License Info URL:
Pixel unit: 1000
Vertical minimum: -232
Vertical maximum: 955
Horizontal minimum: -32
Horizontal maximum: 1182
Mac Style: 0
Minimum readable pixel size: 3
Font direction: 2
Ascending part: 878
Descending part: -322
Line spacing: 0
Maximum step width: 1227
Minimum left side beraring: -32
Minimum right side beraring: -24
Non component maximum points 0
Non component maximum contours 0
Word weight type: 400
Word width type: 5
Size of superscript horizontal font : 650
Size of superscript vertical font 600
Superscript horizontal deviation 0
Superscript vertical deviation 75
Size of subscript level font: 650
Size of subscript vertical 600
Subscript horizontal offset: 0
Subscript vertical offset: 350
Delete line size: 0
Delete line position: 321
Font selection identifier: 64
Typography ascending: 778
Typography descending -222
Typography spacing: 200
Ascending part: 1026

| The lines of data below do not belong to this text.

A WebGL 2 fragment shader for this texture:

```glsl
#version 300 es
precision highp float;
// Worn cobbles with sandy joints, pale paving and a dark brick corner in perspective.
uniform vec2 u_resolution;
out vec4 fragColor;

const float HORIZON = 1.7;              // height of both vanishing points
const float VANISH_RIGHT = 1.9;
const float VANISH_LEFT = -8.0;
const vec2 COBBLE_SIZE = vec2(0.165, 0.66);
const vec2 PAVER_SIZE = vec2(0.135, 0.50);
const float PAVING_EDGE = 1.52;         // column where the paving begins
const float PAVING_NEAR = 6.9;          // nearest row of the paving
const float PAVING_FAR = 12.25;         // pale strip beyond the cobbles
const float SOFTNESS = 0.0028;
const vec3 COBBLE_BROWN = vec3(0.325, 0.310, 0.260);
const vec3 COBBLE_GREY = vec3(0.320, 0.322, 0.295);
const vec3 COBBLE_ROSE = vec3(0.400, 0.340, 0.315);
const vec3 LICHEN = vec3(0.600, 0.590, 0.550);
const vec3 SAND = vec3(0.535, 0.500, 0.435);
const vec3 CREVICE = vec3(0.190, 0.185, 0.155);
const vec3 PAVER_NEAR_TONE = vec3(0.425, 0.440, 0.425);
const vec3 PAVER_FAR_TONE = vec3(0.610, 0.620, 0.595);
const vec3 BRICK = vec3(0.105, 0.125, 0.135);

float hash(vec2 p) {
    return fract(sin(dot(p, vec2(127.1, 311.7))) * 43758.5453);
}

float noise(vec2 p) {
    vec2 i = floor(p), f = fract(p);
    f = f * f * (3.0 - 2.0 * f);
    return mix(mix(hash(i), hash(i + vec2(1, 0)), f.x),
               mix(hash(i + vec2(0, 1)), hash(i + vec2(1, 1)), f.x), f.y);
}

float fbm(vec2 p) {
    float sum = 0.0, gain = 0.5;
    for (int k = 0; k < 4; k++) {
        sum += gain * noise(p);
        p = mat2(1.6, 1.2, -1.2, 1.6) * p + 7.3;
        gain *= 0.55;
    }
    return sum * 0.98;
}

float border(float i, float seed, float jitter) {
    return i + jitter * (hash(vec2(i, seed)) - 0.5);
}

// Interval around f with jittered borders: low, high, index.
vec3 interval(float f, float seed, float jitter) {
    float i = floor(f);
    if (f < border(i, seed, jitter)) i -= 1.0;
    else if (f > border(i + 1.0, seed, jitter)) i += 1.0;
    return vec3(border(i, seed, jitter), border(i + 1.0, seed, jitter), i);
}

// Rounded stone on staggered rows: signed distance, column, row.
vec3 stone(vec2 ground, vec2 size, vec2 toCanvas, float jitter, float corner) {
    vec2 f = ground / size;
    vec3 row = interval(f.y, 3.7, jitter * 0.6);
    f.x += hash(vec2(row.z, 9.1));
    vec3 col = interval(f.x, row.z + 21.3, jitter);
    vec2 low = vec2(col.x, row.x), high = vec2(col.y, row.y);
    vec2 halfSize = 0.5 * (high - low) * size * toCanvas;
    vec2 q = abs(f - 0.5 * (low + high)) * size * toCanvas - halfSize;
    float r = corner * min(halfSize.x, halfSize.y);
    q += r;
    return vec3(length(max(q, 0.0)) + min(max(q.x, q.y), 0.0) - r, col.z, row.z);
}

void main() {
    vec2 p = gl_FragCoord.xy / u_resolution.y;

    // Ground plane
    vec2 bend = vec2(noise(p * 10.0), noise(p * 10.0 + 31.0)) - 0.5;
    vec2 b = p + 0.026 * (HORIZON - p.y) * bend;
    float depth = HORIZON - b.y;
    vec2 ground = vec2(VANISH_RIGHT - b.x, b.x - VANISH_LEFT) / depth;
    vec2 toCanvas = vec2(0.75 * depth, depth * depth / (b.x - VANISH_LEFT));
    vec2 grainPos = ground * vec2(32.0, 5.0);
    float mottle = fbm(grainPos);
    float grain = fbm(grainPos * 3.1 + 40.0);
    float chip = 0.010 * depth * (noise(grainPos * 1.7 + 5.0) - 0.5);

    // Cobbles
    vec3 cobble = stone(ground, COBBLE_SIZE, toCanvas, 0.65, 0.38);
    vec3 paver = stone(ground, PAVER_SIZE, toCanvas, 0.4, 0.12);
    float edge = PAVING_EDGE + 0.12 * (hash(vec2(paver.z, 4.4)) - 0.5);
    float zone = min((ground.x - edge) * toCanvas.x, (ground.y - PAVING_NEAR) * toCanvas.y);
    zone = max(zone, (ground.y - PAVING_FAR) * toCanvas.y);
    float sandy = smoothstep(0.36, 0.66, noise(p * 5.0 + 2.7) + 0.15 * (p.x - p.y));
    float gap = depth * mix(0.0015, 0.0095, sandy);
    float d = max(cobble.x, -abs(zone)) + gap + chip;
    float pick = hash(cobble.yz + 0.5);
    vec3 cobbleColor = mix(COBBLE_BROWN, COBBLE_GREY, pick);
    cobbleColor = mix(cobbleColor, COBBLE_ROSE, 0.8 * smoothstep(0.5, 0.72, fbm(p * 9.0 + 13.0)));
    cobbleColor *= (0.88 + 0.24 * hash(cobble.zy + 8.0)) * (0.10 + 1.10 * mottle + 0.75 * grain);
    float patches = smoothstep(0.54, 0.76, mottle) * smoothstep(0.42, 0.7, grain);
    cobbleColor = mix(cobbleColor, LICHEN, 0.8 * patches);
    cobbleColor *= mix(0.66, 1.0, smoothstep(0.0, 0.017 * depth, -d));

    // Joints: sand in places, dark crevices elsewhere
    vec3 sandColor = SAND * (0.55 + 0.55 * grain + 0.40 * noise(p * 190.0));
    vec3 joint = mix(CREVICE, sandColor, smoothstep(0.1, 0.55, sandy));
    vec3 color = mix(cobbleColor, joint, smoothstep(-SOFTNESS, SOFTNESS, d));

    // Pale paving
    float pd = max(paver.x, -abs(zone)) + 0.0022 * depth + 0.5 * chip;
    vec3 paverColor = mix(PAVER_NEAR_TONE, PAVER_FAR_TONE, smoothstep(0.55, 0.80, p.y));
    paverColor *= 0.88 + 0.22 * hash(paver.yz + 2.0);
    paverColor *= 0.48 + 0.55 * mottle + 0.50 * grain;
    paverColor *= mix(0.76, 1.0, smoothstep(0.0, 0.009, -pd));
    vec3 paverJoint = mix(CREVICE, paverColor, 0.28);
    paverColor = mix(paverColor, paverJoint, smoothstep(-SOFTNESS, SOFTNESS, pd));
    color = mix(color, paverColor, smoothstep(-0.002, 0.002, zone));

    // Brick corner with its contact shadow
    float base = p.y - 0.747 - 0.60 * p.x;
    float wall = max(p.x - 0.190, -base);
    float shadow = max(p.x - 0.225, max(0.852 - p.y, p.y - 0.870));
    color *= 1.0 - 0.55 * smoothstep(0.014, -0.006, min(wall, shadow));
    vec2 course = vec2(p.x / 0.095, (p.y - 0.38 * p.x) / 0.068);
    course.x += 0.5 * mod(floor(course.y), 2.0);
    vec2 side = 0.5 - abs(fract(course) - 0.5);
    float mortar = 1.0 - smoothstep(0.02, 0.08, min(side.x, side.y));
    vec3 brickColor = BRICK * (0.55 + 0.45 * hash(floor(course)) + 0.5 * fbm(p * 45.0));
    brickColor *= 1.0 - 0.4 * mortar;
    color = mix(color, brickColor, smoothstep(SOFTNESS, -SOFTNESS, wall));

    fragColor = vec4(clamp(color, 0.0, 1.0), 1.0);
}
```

Descending part: 232
Bevel: 0
Underline position: 0
Underline thickness: 0